A recent NY Times article reports one study conducted by Harvard neuroscientist, Leah H. Somerville and another study by Laurence Steinberg, a psychologist at Temple University. Here are some highlights:
“The human brain reaches its adult volume by age 10, but the neurons continue to change for years after that.
In a child’s brain, neighboring regions tend to work together.
As adolescents age, the connections between neighboring neurons get pruned back, as new links emerge between more widely separated areas of the brain.
By adulthood, distant regions start acting in concert. Neuroscientists speculate that this long-distance harmony lets the adult brain work more efficiently and process more information.
Eventually this reshaping slows, a sign that the brain is maturing.
The reshaping happens at different rates in different parts of the brain.
The pruning in the occipital lobe, at the back of the brain, tapers off by age 20.
In the frontal lobe of the brain, new links are still forming at age 30, and beyond.
Adolescents do about as well as adults on cognition tests, but strong emotions cause their cognitive scores to plummet.”
The maturing of the brain is a complex process. The better we understand it, the better our legislative policies, psychotherapy treatments and even our inter-personal and family relationships will be. Ongoing education is the key to this greater understanding.

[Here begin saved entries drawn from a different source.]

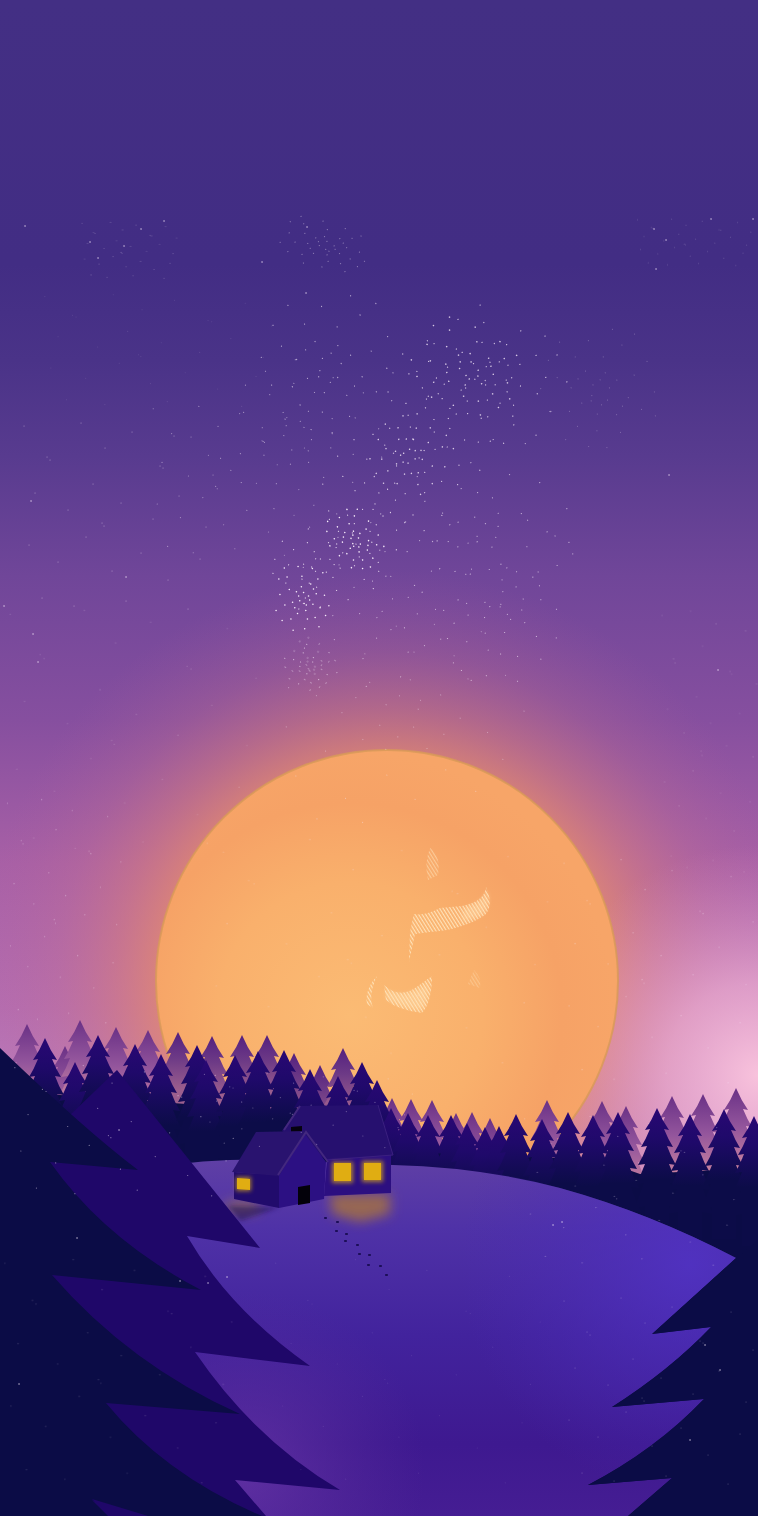
<!DOCTYPE html>
<html lang="en">
<head>
<meta charset="utf-8">
<title>Cabin under a rising moon</title>
<style>
:root{--night:#432e83;--navy:#0b0c46;--indigo:#1f0769;--wall:#2c0f80;--roof:#29136f;--lamp:#e0ad12;--star:#f8ecfb}
html,body{margin:0;height:100%;overflow:hidden;background:var(--night)}
svg{display:block;width:758px;height:1516px}
.stars{fill:none;stroke:var(--star);stroke-linecap:round}
.speck{vector-effect:non-scaling-stroke}
.navy{fill:var(--navy)}
.indigo{fill:var(--indigo)}
.lamp{fill:var(--lamp)}
</style>
</head>
<body>
<svg viewBox="0 0 758 1516" role="img" aria-label="Night landscape with a huge orange moon, pine forest and a small lit cabin on a hill">
<defs>
<linearGradient id="sky" x1="0" y1="0" x2="0" y2="1200" gradientUnits="userSpaceOnUse">
<stop offset="0" stop-color="#432f84"/><stop offset=".22" stop-color="#422d84"/><stop offset=".3" stop-color="#4a3388"/><stop offset=".38" stop-color="#583b8f"/><stop offset=".48" stop-color="#704699"/><stop offset=".6" stop-color="#864f9f"/><stop offset=".72" stop-color="#a860a6"/><stop offset=".84" stop-color="#b56db0"/><stop offset="1" stop-color="#c58fcc"/>
</linearGradient>
<radialGradient id="halo" cx="387" cy="980" r="410" gradientUnits="userSpaceOnUse">
<stop offset=".56" stop-color="#e58a6e" stop-opacity=".75"/><stop offset=".66" stop-color="#dc8078" stop-opacity=".52"/><stop offset=".8" stop-color="#cc7488" stop-opacity=".24"/><stop offset="1" stop-color="#b0609a" stop-opacity="0"/>
</radialGradient>
<radialGradient id="dawn" cx="758" cy="1075" r="230" gradientUnits="userSpaceOnUse">
<stop offset="0" stop-color="#f8c2dc"/><stop offset=".4" stop-color="#eeb0d4" stop-opacity=".7"/><stop offset="1" stop-color="#d58ac0" stop-opacity="0"/>
</radialGradient>
<radialGradient id="moon" cx="350" cy="1015" r="265" gradientUnits="userSpaceOnUse">
<stop offset="0" stop-color="#fbbb74"/><stop offset=".5" stop-color="#f9b06c"/><stop offset=".8" stop-color="#f6a266"/><stop offset="1" stop-color="#f7a568"/>
</radialGradient>
<linearGradient id="farPine" x1="0" y1="0" x2="0" y2="1"><stop offset="0" stop-color="#6a3186"/><stop offset=".3" stop-color="#93559c"/><stop offset=".7" stop-color="#d88fa0"/></linearGradient>
<linearGradient id="midPine" x1="0" y1="0" x2="0" y2="1"><stop offset="0" stop-color="#54207f"/><stop offset=".2" stop-color="#6d3a86"/><stop offset=".45" stop-color="#9c5f8e"/></linearGradient>
<linearGradient id="nearPine" x1="0" y1="0" x2="0" y2="1"><stop offset="0" stop-color="#290874"/><stop offset=".22" stop-color="#1f096a"/><stop offset=".55" stop-color="#0c0c48"/></linearGradient>
<linearGradient id="snow" x1="0" y1="1155" x2="0" y2="1516" gradientUnits="userSpaceOnUse"><stop offset="0" stop-color="#6040a5"/><stop offset=".2" stop-color="#4f32a7"/><stop offset=".5" stop-color="#42239d"/><stop offset=".8" stop-color="#3e1990"/><stop offset="1" stop-color="#451d93"/></linearGradient>
<radialGradient id="snowShine" cx="690" cy="1265" r="230" gradientUnits="userSpaceOnUse"><stop offset="0" stop-color="#5132c4" stop-opacity=".85"/><stop offset="1" stop-color="#4a2bb5" stop-opacity="0"/></radialGradient>
<radialGradient id="snowLilac" cx="245" cy="1470" r="180" gradientUnits="userSpaceOnUse"><stop offset="0" stop-color="#6a38a8" stop-opacity=".7"/><stop offset="1" stop-color="#5a2d9a" stop-opacity="0"/></radialGradient>
<filter id="soft" x="-50%" y="-50%" width="200%" height="200%"><feGaussianBlur stdDeviation="6"/></filter>
<filter id="haze" x="-50%" y="-50%" width="200%" height="200%"><feGaussianBlur stdDeviation="2"/></filter>
<filter id="chalk" x="-20%" y="-20%" width="140%" height="140%"><feGaussianBlur stdDeviation=".5"/></filter>
<pattern id="hatch" width="3" height="3" patternUnits="userSpaceOnUse" patternTransform="rotate(58)"><rect width="3" height="1.2" fill="#ffe2b8"/></pattern>
<path id="pine" d="M0 0Q5 12 12 22L7 21Q11 31 16 39L10 38Q14 49 19 57L12 56Q16 67 21 76L13 75Q18 90 23 100L12 98V130H-12V98L-23 100Q-18 90-13 75L-21 76Q-16 67-12 56L-19 57Q-14 49-10 38L-16 39Q-11 31-7 21L-12 22Q-5 12 0 0Z"/>
<path id="dust" class="speck" d="M2 8h.1M-6 4h.1M10-3h.1M-12-9h.1M5 18h.1M-3-16h.1M18 9h.1M-19 6h.1M14-20h.1M-10 22h.1M24-6h.1M-25-12h.1M8 30h.1M-2-31h.1M31 14h.1M-33 10h.1M22 28h.1M-22 30h.1M27-27h.1M-29-30h.1M39-4h.1M-42-5h.1M3 44h.1M-9-45h.1M41 25h.1M-38 32h.1M36-36h.1M-44-27h.1M17-42h.1M-18 46h.1M12 3h.1M-8-3h.1M1-8h.1M6 10h.1M-15 14h.1M19-13h.1M29 41h.1M-34-43h.1M47 11h.1M-49 18h.1"/>
<path id="field" class="speck" d="M4 11h.1M27 42h.1M61 8h.1M85 33h.1M112 17h.1M140 51h.1M171 22h.1M193 60h.1M15 78h.1M48 95h.1M73 69h.1M101 88h.1M133 104h.1M159 81h.1M186 112h.1M9 130h.1M38 147h.1M66 122h.1M92 156h.1M121 138h.1M148 165h.1M180 144h.1M22 183h.1M54 191h.1M106 186h.1M168 194h.1M82 108h.1M84 111h.1M30 45h.1M143 53h.1"/>
</defs>

<g id="sky-scene">
<rect width="758" height="1516" fill="url(#sky)"/>
<rect y="560" width="758" height="850" fill="url(#halo)"/>
<rect x="500" y="840" width="258" height="400" fill="url(#dawn)"/>
<circle cx="387" cy="981" r="231" fill="url(#moon)" stroke="#d99a58" stroke-width="2" stroke-opacity=".8"/>
<g id="moon-marks">
<g id="moon-strokes" fill="url(#hatch)" filter="url(#chalk)">
<path d="M430 848Q441 855 438 875L428 880Q424 862 430 848Z" opacity=".6"/>
<path d="M414 914Q425 916 440 908L462 906Q484 902 486 887Q494 905 485 915Q462 930 430 932L415 934 409 962 410 932Z"/>
<path d="M384 985Q400 1000 418 986L432 976Q432 1002 422 1013Q398 1010 386 1000Z"/>
<path d="M377 976Q368 995 373 1008L367 1004Q364 990 377 976Z"/>
<path d="M474 970Q482 978 480 988L468 984Z" opacity=".4"/>
</g>
<g fill="#ffe0b0" filter="url(#haze)" opacity=".4">
<path d="M464 908Q484 903 487 890Q492 908 480 916L462 922Z"/>
<path d="M386 990Q404 1000 428 984Q428 1004 420 1010Q398 1006 386 998Z"/>
</g>
</g>
</g>

<g id="milky-way" class="stars">
<g stroke-width="1.5">
<use href="#dust" transform="translate(303 598) scale(.55 .7)"/>
<use href="#dust" transform="translate(355 540) rotate(50) scale(.65 .5)"/>
<use href="#dust" transform="translate(410 455) rotate(120) scale(.8)" opacity=".8"/>
<use href="#dust" transform="translate(467 368) rotate(25) scale(1.1 .9)" opacity=".8"/>
</g>
<g stroke-width="1.2" opacity=".8">
<use href="#dust" transform="translate(325 565) rotate(160) scale(1.1 .9)"/>
<use href="#dust" transform="translate(385 500) rotate(83) scale(1.3)"/>
<use href="#dust" transform="translate(440 410) rotate(205) scale(1.4)"/>
<use href="#dust" transform="translate(495 375) rotate(307) scale(1.3 1.5)"/>
<use href="#dust" transform="translate(310 665) rotate(35) scale(.5)"/>
<use href="#dust" transform="translate(330 365) rotate(75) scale(1.4)" opacity=".8"/>
<use href="#dust" transform="translate(325 245) rotate(15) scale(.9 .5)" opacity=".5"/>
</g>
<g stroke-width="1.1" opacity=".65">
<use href="#dust" transform="translate(300 440) rotate(212) scale(1.6)" opacity=".8"/>
<use href="#dust" transform="translate(470 530) rotate(140) scale(2 1.7)"/>
<use href="#dust" transform="translate(400 610) rotate(97) scale(1.7 2.2)"/>
<use href="#dust" transform="translate(510 600) rotate(20) scale(1.2 1.8)"/>
<use href="#dust" transform="translate(400 720) rotate(250) scale(1.9 2.6)" opacity=".6"/>
<use href="#dust" transform="translate(600 390) rotate(70) scale(1.2)" opacity=".4"/>
</g>
<g stroke-width="1.1" opacity=".45">
<use href="#field" transform="translate(20 415)"/>
<use href="#field" transform="translate(150 400) scale(.8)"/>
<use href="#field" transform="translate(5 600) scale(1.3)" opacity=".6"/>
<use href="#field" transform="translate(5 790) scale(.6 1.2)"/>
<use href="#field" transform="translate(560 850) scale(1 1.2)"/>
<use href="#field" transform="translate(200 830) scale(1.8 1.2)" opacity=".8"/>
<use href="#field" transform="translate(660 600) scale(.5 1.4)" opacity=".6"/>
<use href="#field" transform="translate(80 220) scale(.5 .3)" opacity=".6"/>
<use href="#field" transform="translate(635 217) scale(.6 .25)" opacity=".5"/>
<use href="#field" transform="translate(40 290) scale(1.2 .6)" opacity=".25"/>
</g>
<path stroke-width="1.6" opacity=".7" d="M25 226h.1M90 242h.1M98 258h.1M124 246h.1M141 229h.1M164 221h.1M307 227h.1M306 293h.1M262 262h.1M31 501h.1M4 606h.1M126 577h.1M38 662h.1M33 634h.1M654 229h.1M666 240h.1M711 219h.1M753 219h.1M656 269h.1M669 475h.1M718 670h.1"/>
</g>

<g id="forest">
<g id="far-pines" fill="url(#farPine)">
<use href="#pine" x="27" y="1024"/><use href="#pine" x="65" y="1046"/><use href="#pine" x="80" y="1020"/><use href="#pine" x="116" y="1027"/><use href="#pine" x="148" y="1030"/>
<use href="#pine" x="392" y="1098"/><use href="#pine" x="411" y="1099"/><use href="#pine" x="432" y="1100"/><use href="#pine" x="456" y="1113"/><use href="#pine" x="472" y="1112"/><use href="#pine" x="490" y="1118"/>
<use href="#pine" x="547" y="1100"/><use href="#pine" x="602" y="1101"/><use href="#pine" x="626" y="1106"/><use href="#pine" x="672" y="1096"/><use href="#pine" x="703" y="1094"/><use href="#pine" x="736" y="1088"/>
</g>
<g id="mid-pines" fill="url(#midPine)">
<use href="#pine" x="178" y="1032"/><use href="#pine" x="212" y="1036"/><use href="#pine" x="242" y="1035"/><use href="#pine" x="267" y="1035"/><use href="#pine" x="294" y="1053"/><use href="#pine" x="320" y="1065"/><use href="#pine" x="343" y="1048"/>
</g>
<path class="navy" d="M0 1085L60 1095 200 1105 380 1130 430 1150 520 1156 600 1160 640 1174 758 1168V1516H0Z"/>
<g id="near-pines" fill="url(#nearPine)">
<use href="#pine" x="45" y="1038"/><use href="#pine" x="75" y="1062"/><use href="#pine" x="98" y="1035"/><use href="#pine" x="135" y="1044"/><use href="#pine" x="161" y="1054"/><use href="#pine" x="197" y="1045"/><use href="#pine" x="206" y="1060"/><use href="#pine" x="235" y="1055"/><use href="#pine" x="258" y="1051"/><use href="#pine" x="284" y="1050"/><use href="#pine" x="310" y="1069"/><use href="#pine" x="338" y="1076"/><use href="#pine" x="362" y="1062"/><use href="#pine" x="377" y="1080"/>
<use href="#pine" x="391" y="1108"/><use href="#pine" x="408" y="1113"/><use href="#pine" x="428" y="1115"/><use href="#pine" x="451" y="1115"/><use href="#pine" x="467" y="1123"/><use href="#pine" x="485" y="1127"/><use href="#pine" x="499" y="1126"/><use href="#pine" x="516" y="1114"/><use href="#pine" x="542" y="1119"/><use href="#pine" x="568" y="1112"/><use href="#pine" x="593" y="1115"/><use href="#pine" x="618" y="1112"/><use href="#pine" x="657" y="1108"/><use href="#pine" x="690" y="1114"/><use href="#pine" x="724" y="1109"/><use href="#pine" x="754" y="1116"/>
</g>
</g>

<g id="hill">
<path d="M150 1168Q225 1156 300 1161L393 1165Q480 1167 560 1188Q650 1213 736 1258L652 1334 711 1327Q670 1370 612 1407L704 1399Q655 1450 588 1485L672 1478 628 1516H150Z" fill="url(#snow)"/>
<path d="M450 1167Q500 1172 560 1188Q650 1213 736 1258L652 1334 711 1327Q670 1370 612 1407L704 1399 600 1500H450Z" fill="url(#snowShine)"/>
<rect x="150" y="1280" width="290" height="236" fill="url(#snowLilac)"/>
</g>

<g id="cabin">
<g id="light-on-snow" filter="url(#soft)">
<path d="M330 1194H390V1214L360 1222 332 1214Z" fill="#a8743f" opacity=".8"/>
<ellipse cx="242" cy="1207" rx="19" ry="7" fill="#a57a45" opacity=".6"/>
</g>
<path d="M228 1206L280 1207 240 1221Z" fill="#1b1050" opacity=".5" filter="url(#haze)"/>
<polygon points="300,1106 378,1105 393,1155 327,1160 282,1131" fill="#26106f"/>
<polygon points="327,1159 391,1155 391,1193 324,1196" fill="var(--wall)"/>
<polygon points="291,1127 302,1126 302,1133 291,1134" fill="#05020f"/>
<polygon points="234,1172 280,1175 279,1208 234,1199" fill="#210b6c"/>
<polygon points="279,1174 305,1134 326,1162 324,1199 279,1208" fill="#2c1083"/>
<polygon points="256,1132 306,1131 279,1176 232,1172" fill="var(--roof)"/>
<path d="M278 1175L306 1132 328 1162M300 1106L284 1130" fill="none" stroke="#43287f" stroke-width="2"/>
<path d="M327 1160L393 1155 378 1105" fill="none" stroke="#3b2080"/>
<polygon points="298,1187 310,1185 310,1203 298,1205" fill="#03010a"/>
<g filter="url(#haze)" class="lamp" opacity=".7"><rect x="332" y="1162" width="21" height="21"/><rect x="362" y="1161" width="21" height="21"/><rect x="236" y="1177" width="15" height="14"/></g>
<g class="lamp"><rect x="334" y="1163" width="17" height="18"/><rect x="364" y="1163" width="17" height="17"/><polygon points="237,1178 250,1179 250,1190 237,1189"/></g>
</g>
<path id="footprints" d="M325 1218h1M337 1222h1M336 1231h1M346 1234h1M345 1241h1M357 1245h1M359 1254h1M369 1255h1M368 1265h1M380 1266h1M386 1275h1" fill="none" stroke="#1c0e58" stroke-width="2.2" stroke-linecap="round"/>

<g id="foreground-pines">
<path class="indigo" d="M117 1070L260 1248 187 1236Q230 1310 310 1366L195 1352Q255 1440 340 1490L235 1480 266 1516H0V1190L70 1115Z"/>
<path class="navy" d="M0 1048Q85 1130 138 1170L50 1162Q105 1240 201 1290L52 1275Q130 1365 240 1414L106 1403Q165 1475 262 1516H124L92 1500 108 1516H0Z"/>
<path class="indigo" d="M92 1499L148 1516H110Z"/>
<path class="navy" d="M758 1240L736 1258 652 1334 711 1327Q670 1370 612 1407L704 1399Q655 1450 588 1485L672 1478 628 1516H758Z"/>
</g>

<g id="snowfall" class="stars" stroke-width="1.2" opacity=".45">
<use href="#field" transform="translate(10 1060) scale(1.2 .7)"/>
<use href="#field" transform="translate(0 1250) scale(1.2)" opacity=".5"/>
<use href="#field" transform="translate(520 1110) scale(1.15 .8)" opacity=".7"/>
<use href="#field" transform="translate(560 1290)" opacity=".6"/>
<use href="#field" transform="translate(200 1070) scale(1.1 .4)" opacity=".7"/>
<use href="#field" transform="translate(270 1250) scale(1.4 1.2)" opacity=".2"/>
<path stroke-width="1.8" d="M180 1281h.1M208 1283h.1M227 1277h.1M119 1130h.1M77 1238h.1M19 1384h.1M553 1225h.1M562 1222h.1M690 1440h.1M720 1370h.1M705 1345h.1"/>
</g>
</svg>
</body>
</html>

I’m committed to providing the highest quality education for professionals who serve families with ASD. Does that describe you? If so, please join my new meetup - Asperger Syndrome: Continuing Education for Psychotherapists. It will prove to be an invaluable resource for you!